Performance-wise, DLSS brings a noticeable boost. At 4K/Max settings, we saw a 30% increase. As such, we suggest enabling it only if you have a mid-tier GPU and want to play at really high resolutions. If you can hit 60fps in your native resolution, we suggest disabling DLSS (or using a sharpening filter in order to further sharpen the image).

Alan Wake Remastered DLSS benchmarks

Graphics-wise, Alan Wake Remastered looks noticeably better than the original version. However, we were really disappointed by the lack of Ray Tracing. Alan Wake came out in X360, so it could benefit from some ray-traced global illumination and ray-traced ambient occlusion effects. Regardless of that, the game looks fine. Remedy has increased the polygons for a number of objects, improved almost all textures, and changed most character models.

All in all, Alan Wake Remastered can run smoothly on a wide range of PC configurations. The game does not require a high-end CPU or GPU for gaming at 1080p/Max Settings. Not only that, but owners of weaker RTX GPUs can use DLSS in order to further improve performance. And even though the remaster is nowhere close to the incredible remasters of Modern Warfare 1&2, it looks better than the original version.

Enjoy!

John Papadopoulos

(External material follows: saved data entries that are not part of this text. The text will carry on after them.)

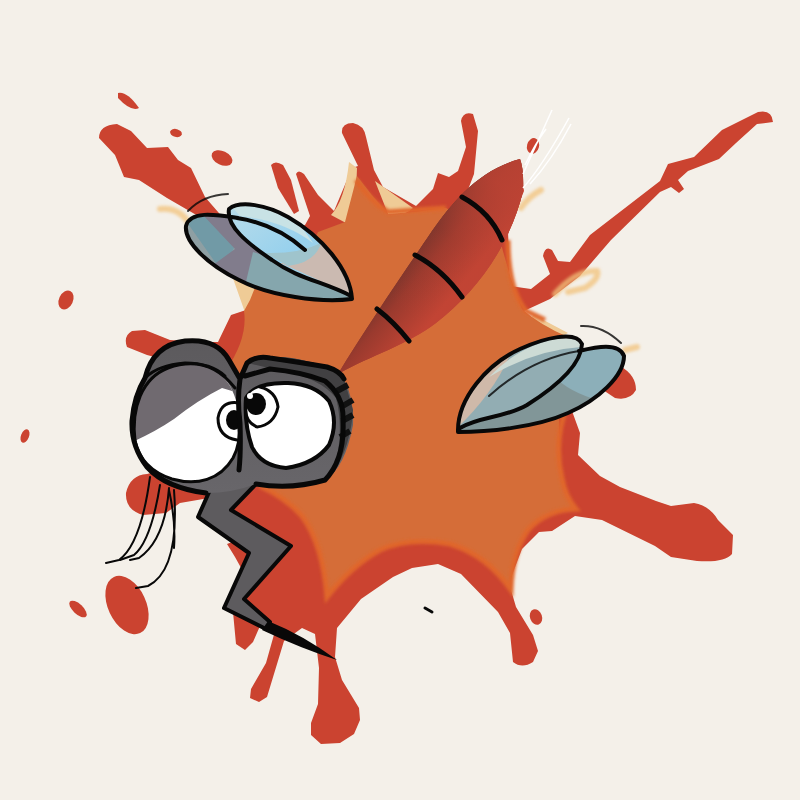
<!DOCTYPE html>
<html lang="en">
<head>
<meta charset="utf-8">
<title>Squashed mosquito</title>
<style>
:root {
  --paper: #f4f0e9;
  --blood: #cb4330;
  --orange: #d56d38;
  --orange-edge: #e0662a;
  --cream: #efcb96;
  --ink: #080808;
  --gray: #5d5b5e;
  --lid: #706a70;
}
html, body { margin: 0; background: var(--paper); }
body { width: 800px; height: 800px; overflow: hidden; }
svg { display: block; }
.blood { fill: var(--blood); }
.cream { fill: var(--cream); }
.ink { fill: none; stroke: var(--ink); stroke-linecap: round; stroke-linejoin: round; }
.white { fill: #fff; }
</style>
</head>
<body>
<svg width="800" height="800" viewBox="0 0 800 800" role="img" aria-label="Cartoon mosquito squashed on a red splatter">
  <defs>
    <linearGradient id="abdomen-shade" gradientUnits="userSpaceOnUse" x1="402" y1="258" x2="450" y2="298">
      <stop offset="0" stop-color="#6b322a"/>
      <stop offset=".4" stop-color="#9a3a2e"/>
      <stop offset="1" stop-color="#c24434"/>
    </linearGradient>
    <linearGradient id="abdomen-tip" gradientUnits="userSpaceOnUse" x1="400" y1="310" x2="500" y2="185">
      <stop offset="0" stop-color="#bd4334" stop-opacity="0"/>
      <stop offset=".55" stop-color="#bd4334" stop-opacity=".2"/>
      <stop offset="1" stop-color="#bd4334" stop-opacity=".8"/>
    </linearGradient>
    <linearGradient id="wing-sky" x1="0" y1="0" x2="1" y2="1">
      <stop offset="0" stop-color="#b9dcea"/>
      <stop offset=".5" stop-color="#97d1ed"/>
      <stop offset="1" stop-color="#b2cdd4"/>
    </linearGradient>
    <linearGradient id="head-shade" x1="0" y1="0" x2="0" y2="1">
      <stop offset="0" stop-color="#5c5a5d"/>
      <stop offset="1" stop-color="#68666a"/>
    </linearGradient>
    <filter id="soft" x="-20%" y="-20%" width="140%" height="140%"><feGaussianBlur stdDeviation="1.5"/></filter>
    <clipPath id="left-back-clip"><path d="M186 226C192 210 215 214 238 218C285 228 337 262 352 299C320 303 270 296 239 280C208 265 184 242 186 226Z"/></clipPath>
    <clipPath id="left-eye-clip"><path d="M135 441C131 408 142 378 168 368C196 358 218 366 230 386C241 406 244 437 233 458C220 480 197 486 172 479C151 472 139 459 135 441Z"/></clipPath>
  </defs>

  <rect width="800" height="800" fill="var(--paper)"/>

  <g id="splatter" class="blood">
    <path d="M99 138Q99 125 117 124L131 131L147 148L168 147L178 160L191 168L205 197L225 220L262 240L305 225L310 216L296 174Q298 169 304 174L318 195L334 211L352 168L358 166L342 133Q341 123 353 123Q364 125 366 137L374 170L383 187L416 206L433 189L438 173L449 177L458 171L466 147L461 121Q463 111 473 114L478 131L474 174L466 195L520 165L524 191L508 231L510 286L531 289L550 274L543 256Q545 245 552 250L558 261L570 262L590 235L660 181L668 164L694 157L722 130L758 112Q772 109 773 122L757 124L736 143L719 159L688 171L678 180L684 189L679 193L671 187L660 192L611 240L580 276L550 299L524 311L519 330L585 365L620 366Q636 375 636 390Q630 401 615 398L603 390L572 411L580 433L578 455L600 476L620 487L656 501L671 506L694 503Q710 506 718 520L733 535L732 554Q724 563 697 561L671 557L655 546L602 520L575 516L552 531L539 532L522 549L509 583L516 607L533 635L538 651L533 662Q522 669 513 662L510 633L498 612L461 574L438 564L412 568L393 577L361 599L337 628L335 657L342 680L359 708L360 720L354 734L340 743L321 744L311 735L311 723L318 704L319 668L315 634L302 628L284 641L267 697L259 702L250 698L251 689L266 663L275 631L260 626L253 642L245 650L236 644L233 612L245 575L235 557L227 544L242 538L232 515L209 498L180 503L166 513L143 515Q125 510 126 493Q130 475 147 474L200 460L240 370L210 353L170 361L147 355L127 347Q123 336 132 331L145 330L170 340L202 342L218 342L231 315L246 310L247 280L205 220L167 198L139 180L124 177L115 155Z"/>
    <path d="M271 165Q275 160 283 165L291 180L299 211L294 214L278 188Z"/>
    <path d="M118 93Q127 91 139 108Q131 112 118 98Z"/>
    <ellipse cx="176" cy="133" rx="6" ry="4" transform="rotate(15 176 133)"/>
    <ellipse cx="222" cy="158" rx="11" ry="7" transform="rotate(25 222 158)"/>
    <ellipse cx="533" cy="146" rx="6" ry="8" transform="rotate(15 533 146)"/>
    <ellipse cx="66" cy="300" rx="7" ry="10" transform="rotate(25 66 300)"/>
    <ellipse cx="25" cy="436" rx="4" ry="7" transform="rotate(22 25 436)"/>
    <ellipse cx="127" cy="605" rx="19" ry="31" transform="rotate(-25 127 605)"/>
    <ellipse cx="78" cy="609" rx="11" ry="5" transform="rotate(43 78 609)"/>
    <ellipse cx="536" cy="617" rx="6" ry="8" transform="rotate(-20 536 617)"/>
  </g>

  <g id="orange-splash">
    <g class="cream">
      <path d="M349 162L357 168L355 218L346 223L331 215Q345 200 349 162Z"/>
      <path d="M375 181L413 208Q402 218 388 214Z"/>
      <path d="M230 270L258 278L256 303L247 318Z"/>
      <path d="M519 326L534 315L568 333L545 345L518 341Z"/>
    </g>
    <path d="M160 209Q180 207 190 225M521 208Q528 197 541 190M555 294Q576 270 597 271Q600 278 585 288L568 292M625 350L637 347" fill="none" stroke="#f2c27a" stroke-width="6" stroke-linecap="round" opacity=".75" filter="url(#soft)"/>
    <path d="M250 300L256 285L300 270L318 232L345 222L357 176Q371 195 388 214Q418 212 446 208L500 240Q512 285 522 309Q540 325 568 337L560 400Q558 430 560 460Q562 490 576 509Q546 510 528 530Q512 553 511 590Q487 555 450 544Q409 537 380 550Q351 566 327 597Q323 545 302 516Q286 498 260 486L226 370Q248 338 244 311Z" fill="var(--orange)"/>
    <path d="M568 403Q553 440 562 478Q565 496 576 509Q546 510 528 530Q512 553 511 590Q487 555 450 544Q409 537 380 550Q351 566 327 597Q323 545 302 516Q286 498 260 486M356 180Q370 201 388 212L446 208M508 240Q508 289 526 311L545 320" fill="none" stroke="var(--orange-edge)" stroke-width="5" filter="url(#soft)"/>
  </g>

  <g id="abdomen">
    <path id="abdomen-body" d="M338 374C365 329 405 271 432 231C452 203 478 170 520 159Q524 169 523 191Q517 217 503 244C486 276 462 303 436 323C407 345 372 355 338 374Z" fill="url(#abdomen-shade)"/>
    <use href="#abdomen-body" style="fill:none"/>
    <path d="M338 374C365 329 405 271 432 231C452 203 478 170 520 159Q524 169 523 191Q517 217 503 244C486 276 462 303 436 323C407 345 372 355 338 374Z" fill="url(#abdomen-tip)"/>
    <path class="ink" stroke-width="5" d="M462 197Q490 212 502 240M415 255Q442 269 462 297M377 309Q394 322 409 341"/>
    <path d="M523 174L552 110M523 188Q543 165 569 118M530 184Q552 160 571 124M525 165Q535 144 546 129" fill="none" stroke="#fff" stroke-width="1.5"/>
  </g>

  <g id="left-wing">
    <path d="M186 226C192 210 215 214 238 218C285 228 337 262 352 299C320 303 270 296 239 280C208 265 184 242 186 226Z" fill="#8e9fa3"/>
    <g clip-path="url(#left-back-clip)">
      <path d="M184 218L212 212L235 246L222 272Z" fill="#719aa6"/>
      <path d="M202 214L230 212L265 260L248 290L213 265L235 249Z" fill="#817c8c"/>
      <path d="M253 252L340 280L350 303L245 286Z" fill="#85a6ad"/>
    </g>
    <path d="M229 209C240 200 267 205 288 217C326 239 350 272 353 298C323 283 299 279 272 259C246 241 227 226 229 209Z" fill="url(#wing-sky)"/>
    <path d="M232 207C249 201 278 209 301 226L313 243Q284 221 240 216Z" fill="#c8e2e5"/>
    <path d="M313 236Q345 266 353 298Q319 279 280 263Q311 264 321 244Z" fill="#cbbab1"/>
    <path d="M265 253Q299 254 321 243Q315 263 288 266Z" fill="#9fc4cc"/>
    <path class="ink" stroke-width="4" d="M238 218C213 214 190 211 186 226C184 242 208 265 239 280C270 296 320 303 352 299C350 269 321 236 288 217C267 205 240 200 229 209C226 226 247 243 272 260C298 279 325 282 351 296M237 218Q276 224 305 250"/>
    <path class="ink" stroke="#333" stroke-width="2" d="M188 211Q203 195 228 194" opacity=".8"/>
  </g>

  <g id="right-wing">
    <path d="M458 431C485 432 535 428 568 413C598 400 624 376 624 356C619 342 596 347 579 351C540 362 482 398 458 431Z" fill="#819698"/>
    <path d="M579 351C598 346 619 342 624 356Q622 377 594 399Q562 389 548 369Z" fill="#8cafb9"/>
    <path d="M458 431C457 399 487 364 520 349C544 338 576 330 582 344C581 366 554 388 527 405C505 417 480 419 458 431Z" fill="#92adb3"/>
    <path d="M457 428Q460 387 511 353Q493 394 457 428Z" fill="#cfb9a9"/>
    <path d="M489 377Q522 342 568 337Q582 338 581 347Q534 350 489 377Z" fill="#cddbd5"/>
    <path class="ink" stroke-width="4" d="M579 351C596 347 619 342 624 356C624 376 598 400 568 413C535 428 485 432 458 432C457 399 487 364 520 349C544 338 576 330 582 344C581 366 554 388 527 405C505 418 480 416 460 428"/>
    <path class="ink" stroke-width="2" d="M579 351Q530 359 489 396M581 326Q602 325 621 343" opacity=".8"/>
  </g>

  <g id="legs" class="ink" stroke-width="2">
    <path d="M150 477Q141 544 119 560L106 563"/>
    <path d="M160 485Q151 541 134 555L120 560"/>
    <path d="M169 488Q165 540 139 558L130 560"/>
    <path d="M169 490Q176 522 174 548M174 490Q180 570 148 586L136 588"/>
  </g>

  <g id="proboscis">
    <path d="M210 488L198 517L249 553L224 608L268 630L337 660L270 622L244 599L291 546L231 510L256 484Z" fill="var(--gray)"/>
    <path class="ink" stroke-width="4" d="M210 490L198 517L249 553L224 608L268 630M256 484L231 510L291 546L244 599L270 622"/>
    <path d="M268 621Q303 635 337 660Q300 648 262 630Z" fill="var(--ink)"/>
  </g>

  <g id="head">
    <path d="M240 379L247 363Q272 352 306 361Q335 367 344 379Q354 398 353 425Q345 468 325 480Q291 490 256 484Q232 493 206 493Q166 488 147 467Q131 446 132 421Q134 396 145 378Q153 345 185 341Q217 338 229 360Z" fill="url(#head-shade)"/>
    <path d="M247 363Q272 352 306 361Q335 367 344 379L353 410Q351 445 333 474Q345 433 336 398Q320 378 282 371Z" fill="#414042"/>
    <path d="M337 391L348 385M341 407L353 400M342 421L353 415M340 437L350 431" stroke="#111" stroke-width="6"/>

    <g id="left-eye">
      <g clip-path="url(#left-eye-clip)">
        <rect class="white" x="130" y="355" width="115" height="135"/>
        <path d="M130 355H245L232 391L222 388Q198 400 174 419Q155 432 130 443Z" fill="var(--lid)"/>
      </g>
      <path class="ink" stroke-width="3" d="M135 441C131 408 142 378 168 368C196 358 218 366 235 388M135 441C139 459 151 472 172 479C197 486 220 480 233 458Q241 443 239 423"/>
      <path d="M239 403Q221 400 218 418Q218 437 237 440" class="ink" stroke-width="3"/>
      <ellipse cx="234" cy="420" rx="8" ry="10" fill="var(--ink)"/>
    </g>

    <g id="right-eye">
      <path class="white" d="M246 398Q255 382 288 383Q315 384 329 401Q339 422 329 445Q315 464 286 468Q261 466 252 447Q244 424 246 398Z"/>
      <path class="ink" stroke-width="4" d="M246 398Q255 382 288 383Q315 384 329 401Q339 422 329 445Q315 464 286 468Q261 466 252 447Q244 424 246 398Z"/>
      <path class="white" d="M249 394Q259 384 270 390Q280 401 276 416Q268 429 252 426Q244 413 249 394Z"/>
      <path class="ink" stroke-width="3" d="M260 387Q276 391 278 407Q274 425 257 427Q244 421 246 407"/>
      <ellipse cx="256" cy="404" rx="10" ry="11" fill="var(--ink)"/>
      <circle cx="250" cy="396" r="3" fill="#fff"/>
    </g>

    <path class="ink" stroke-width="5" d="M240 379L229 360Q217 338 185 341Q153 345 145 378Q134 396 132 421Q131 446 147 467Q166 488 206 493M240 379L247 363Q257 355 270 358Q304 363 327 367Q340 371 344 379M256 484Q291 490 325 480Q345 459 343 420Q344 396 325 381Q302 372 270 369L245 376M240 379Q237 400 240 423Q241 451 239 470"/>
    <path class="ink" stroke-width="3" d="M145 378Q158 365 185 363Q211 363 225 376"/>
  </g>

  <path id="speck" class="ink" stroke-width="3" d="M425 608L432 612"/>
</svg>
</body>
</html>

John is the founder and Editor in Chief at DSOGaming. He is a PC gaming fan and highly supports the modding and indie communities. Before creating DSOGaming, John worked on numerous gaming websites. While he is a die-hard PC gamer, his gaming roots can be found on consoles. John loved - and still does - the 16-bit consoles, and considers SNES to be one of the best consoles. Still, the PC platform won him over consoles. That was mainly due to 3DFX and its iconic dedicated 3D accelerator graphics card, Voodoo 2. John has also written a higher degree thesis on the "The Evolution of PC graphics cards." Contact: Email